New York investigates energy drink makers.
On the front page of its “Business” section, the New York Times (8/29, Schwartz, Subscription Publication) reports that “the New York attorney general has subpoenaed three large makers of so-called energy drinks as part of an investigation into whether the companies are misleading consumers about how much caffeine the drinks contain and the health risks they could pose.” Eric T. Schneiderman, the attorney general, is also “looking at whether the companies – Monster Beverage, PepsiCo and Living Essentials – violated federal law in promoting the drinks as dietary supplements rather than as foods, which are regulated more strictly.” Citing an anonymous source who has been briefed on the investigation, the Times says that “state authorities are also concerned about whether all of the ingredients that go into the beverages are properly disclosed.”
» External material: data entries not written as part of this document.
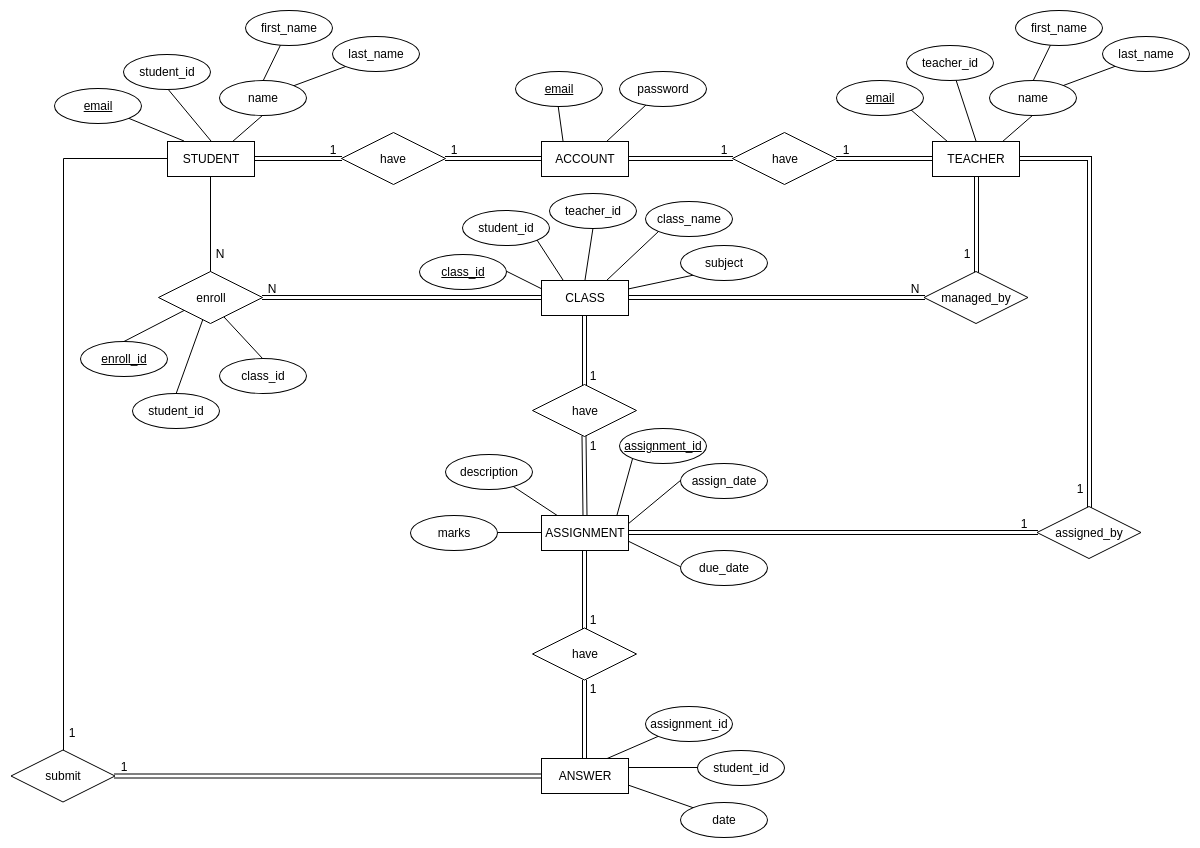
<!DOCTYPE html>
<html lang="en">
<head>
<meta charset="utf-8">
<title>Classroom ER diagram</title>
<style>
  :root { --ink: #000; --paper: #fff; }
  * { box-sizing: border-box; }
  body { margin: 0; background: var(--paper); }
  .diagram {
    position: relative; width: 1200px; height: 848px; overflow: hidden;
    background: var(--paper); color: var(--ink);
    font: 12px/14px "Liberation Sans", Helvetica, Arial, sans-serif;
  }
  .connectors { position: absolute; inset: 0; }
  .connectors, .connectors path { fill: none; }
  .single { stroke: var(--ink); stroke-width: 1; }
  .double-outer { stroke: var(--ink); stroke-width: 5; }
  .double-inner { stroke: var(--paper); stroke-width: 3; }
  .shape { fill: var(--paper); stroke: var(--ink); stroke-width: 1; }
  .entity, .attribute, .relation, .cardinality {
    position: absolute; left: var(--x); top: var(--y);
    display: flex; align-items: center; justify-content: center; white-space: nowrap;
  }
  .entity, .attribute {
    width: 88px; height: 36px; margin: -18px 0 0 -44px;
    border: 1px solid var(--ink); background: var(--paper);
  }
  .attribute { border-radius: 50%; }
  .key { text-decoration: underline; }
  .relation { width: 104px; height: 52px; margin: -26px 0 0 -52px; }
  .cardinality { width: 14px; height: 14px; margin: -7px 0 0 -7px; }
</style>
</head>
<body>
<main class="diagram">
  <svg class="connectors" width="1200" height="848" viewBox="0 0 1200 848" aria-hidden="true">
    <defs>
      <path id="total-participation" d="M254 158.5H342M445 158.5H542M628 158.5H733M836 158.5H933
        M1019 158.5H1089.5V508M976.5 176V273M262 297.5H542M628 297.5H925
        M584.5 315V386M584 436L585 516M628 532.5H1038M584.5 550V629M584.5 680V759M114 776H542"/>
      <polygon id="diamond" class="shape" points="-52,0 0,-26 52,0 0,26"/>
    </defs>
    <g class="single">
      <path d="M168 158.5H63.5V751M210.5 176V272"/>
      <path d="M128 118L184 141M167 88L211 141M281 44L263 81M347 66L293 86M263 115L232 142"/>
      <path d="M558 105L563 141M647 104L606 142"/>
      <path d="M910 109L948 142M956 80L976 141M1051 44L1033 81M1116 66L1062 86M1033 115L1002 142"/>
      <path d="M506 271L542 289M537 240L563 280M593 228L585 280M659 231L606 281M694 275L628 289"/>
      <path d="M185 310L123 342M203 319L176 394M224 317L263 359"/>
      <path d="M511 485L558 516M497 532.5H542M633 457L617 515M681 480L628 524M628 541L681 567"/>
      <path d="M659 736L606 759M628 767.5H698M628 785L694 808"/>
    </g>
    <use href="#total-participation" class="double-outer"/>
    <use href="#total-participation" class="double-inner"/>
    <g class="relation-shapes">
      <use href="#diamond" x="393.5" y="158.5"/>
      <use href="#diamond" x="784.5" y="158.5"/>
      <use href="#diamond" x="210.5" y="297.5"/>
      <use href="#diamond" x="976" y="297.5"/>
      <use href="#diamond" x="584.5" y="410.5"/>
      <use href="#diamond" x="1089" y="532.5"/>
      <use href="#diamond" x="584.5" y="654"/>
      <use href="#diamond" x="63" y="776"/>
    </g>
  </svg>

  <!-- Student -->
  <div class="entity" style="--x:211px;--y:159px">STUDENT</div>
  <div class="attribute key" style="--x:98px;--y:106px">email</div>
  <div class="attribute" style="--x:167px;--y:72px">student_id</div>
  <div class="attribute" style="--x:263px;--y:98px">name</div>
  <div class="attribute" style="--x:289px;--y:28px">first_name</div>
  <div class="attribute" style="--x:376px;--y:54px">last_name</div>

  <!-- Account -->
  <div class="entity" style="--x:585px;--y:159px">ACCOUNT</div>
  <div class="attribute key" style="--x:559px;--y:89px">email</div>
  <div class="attribute" style="--x:663px;--y:89px">password</div>

  <!-- Teacher -->
  <div class="entity" style="--x:976px;--y:159px">TEACHER</div>
  <div class="attribute key" style="--x:880px;--y:98px">email</div>
  <div class="attribute" style="--x:950px;--y:63px">teacher_id</div>
  <div class="attribute" style="--x:1033px;--y:98px">name</div>
  <div class="attribute" style="--x:1059px;--y:28px">first_name</div>
  <div class="attribute" style="--x:1146px;--y:54px">last_name</div>

  <!-- Class -->
  <div class="entity" style="--x:585px;--y:298px">CLASS</div>
  <div class="attribute key" style="--x:463px;--y:272px">class_id</div>
  <div class="attribute" style="--x:506px;--y:228px">student_id</div>
  <div class="attribute" style="--x:593px;--y:211px">teacher_id</div>
  <div class="attribute" style="--x:689px;--y:219px">class_name</div>
  <div class="attribute" style="--x:724px;--y:263px">subject</div>

  <!-- Enroll -->
  <div class="relation" style="--x:211px;--y:298px">enroll</div>
  <div class="attribute key" style="--x:124px;--y:359px">enroll_id</div>
  <div class="attribute" style="--x:176px;--y:411px">student_id</div>
  <div class="attribute" style="--x:263px;--y:376px">class_id</div>

  <!-- Assignment -->
  <div class="entity" style="--x:585px;--y:533px">ASSIGNMENT</div>
  <div class="attribute" style="--x:489px;--y:472px">description</div>
  <div class="attribute" style="--x:454px;--y:533px">marks</div>
  <div class="attribute key" style="--x:663px;--y:446px">assignment_id</div>
  <div class="attribute" style="--x:724px;--y:481px">assign_date</div>
  <div class="attribute" style="--x:724px;--y:568px">due_date</div>

  <!-- Answer -->
  <div class="entity" style="--x:585px;--y:776px">ANSWER</div>
  <div class="attribute" style="--x:689px;--y:724px">assignment_id</div>
  <div class="attribute" style="--x:741px;--y:768px">student_id</div>
  <div class="attribute" style="--x:724px;--y:820px">date</div>

  <!-- Relations -->
  <div class="relation" style="--x:393px;--y:159px">have</div>
  <div class="relation" style="--x:785px;--y:159px">have</div>
  <div class="relation" style="--x:976px;--y:298px">managed_by</div>
  <div class="relation" style="--x:585px;--y:411px">have</div>
  <div class="relation" style="--x:1089px;--y:533px">assigned_by</div>
  <div class="relation" style="--x:585px;--y:654px">have</div>
  <div class="relation" style="--x:63px;--y:776px">submit</div>

  <!-- Cardinalities -->
  <span class="cardinality" style="--x:333px;--y:150px">1</span>
  <span class="cardinality" style="--x:454px;--y:150px">1</span>
  <span class="cardinality" style="--x:724px;--y:150px">1</span>
  <span class="cardinality" style="--x:846px;--y:150px">1</span>
  <span class="cardinality" style="--x:220px;--y:254px">N</span>
  <span class="cardinality" style="--x:272px;--y:289px">N</span>
  <span class="cardinality" style="--x:915px;--y:289px">N</span>
  <span class="cardinality" style="--x:967px;--y:254px">1</span>
  <span class="cardinality" style="--x:593px;--y:376px">1</span>
  <span class="cardinality" style="--x:593px;--y:446px">1</span>
  <span class="cardinality" style="--x:1080px;--y:489px">1</span>
  <span class="cardinality" style="--x:1024px;--y:524px">1</span>
  <span class="cardinality" style="--x:593px;--y:620px">1</span>
  <span class="cardinality" style="--x:593px;--y:689px">1</span>
  <span class="cardinality" style="--x:72px;--y:733px">1</span>
  <span class="cardinality" style="--x:124px;--y:767px">1</span>
</main>
</body>
</html>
In a related story, the AP (8/29) reports that “the probe is examining how the drinks are made, often loaded with caffeine and sugar, along with what critics say is a mostly useless amount of Vitamin B, and how they are marketed at sports events and sometimes in bars.” Michael Jacobson, executive director of the Center for Science in the Public Interest, remarked, “This has been a slimy sector of the beverage industry almost since the beginning,” adding that “it's just kind of playing off peoples' presumptions that they provide a benefit.”
The Wall Street Journal (8/28, Albergotti, Esterl, Subscription Publication) notes that the energy drink makers could face civil fines and penalties if they are found to have violated state laws regulating food and drugs. Additionally, they could be forced to alter their marketing and labeling.
ABC (8/29, Davies) reports in its “Business” blog that energy drinks have recently been the subject of much criticism. It notes, for instance, that “last year the American Academy of Pediatrics said some products were harmful to children and young adults because they contain large amounts of caffeine and other stimulants.” Also covering the story are: Reuters (8/28, Ax, Geller), and NBC News (8/29, Jones) “Market Day” blog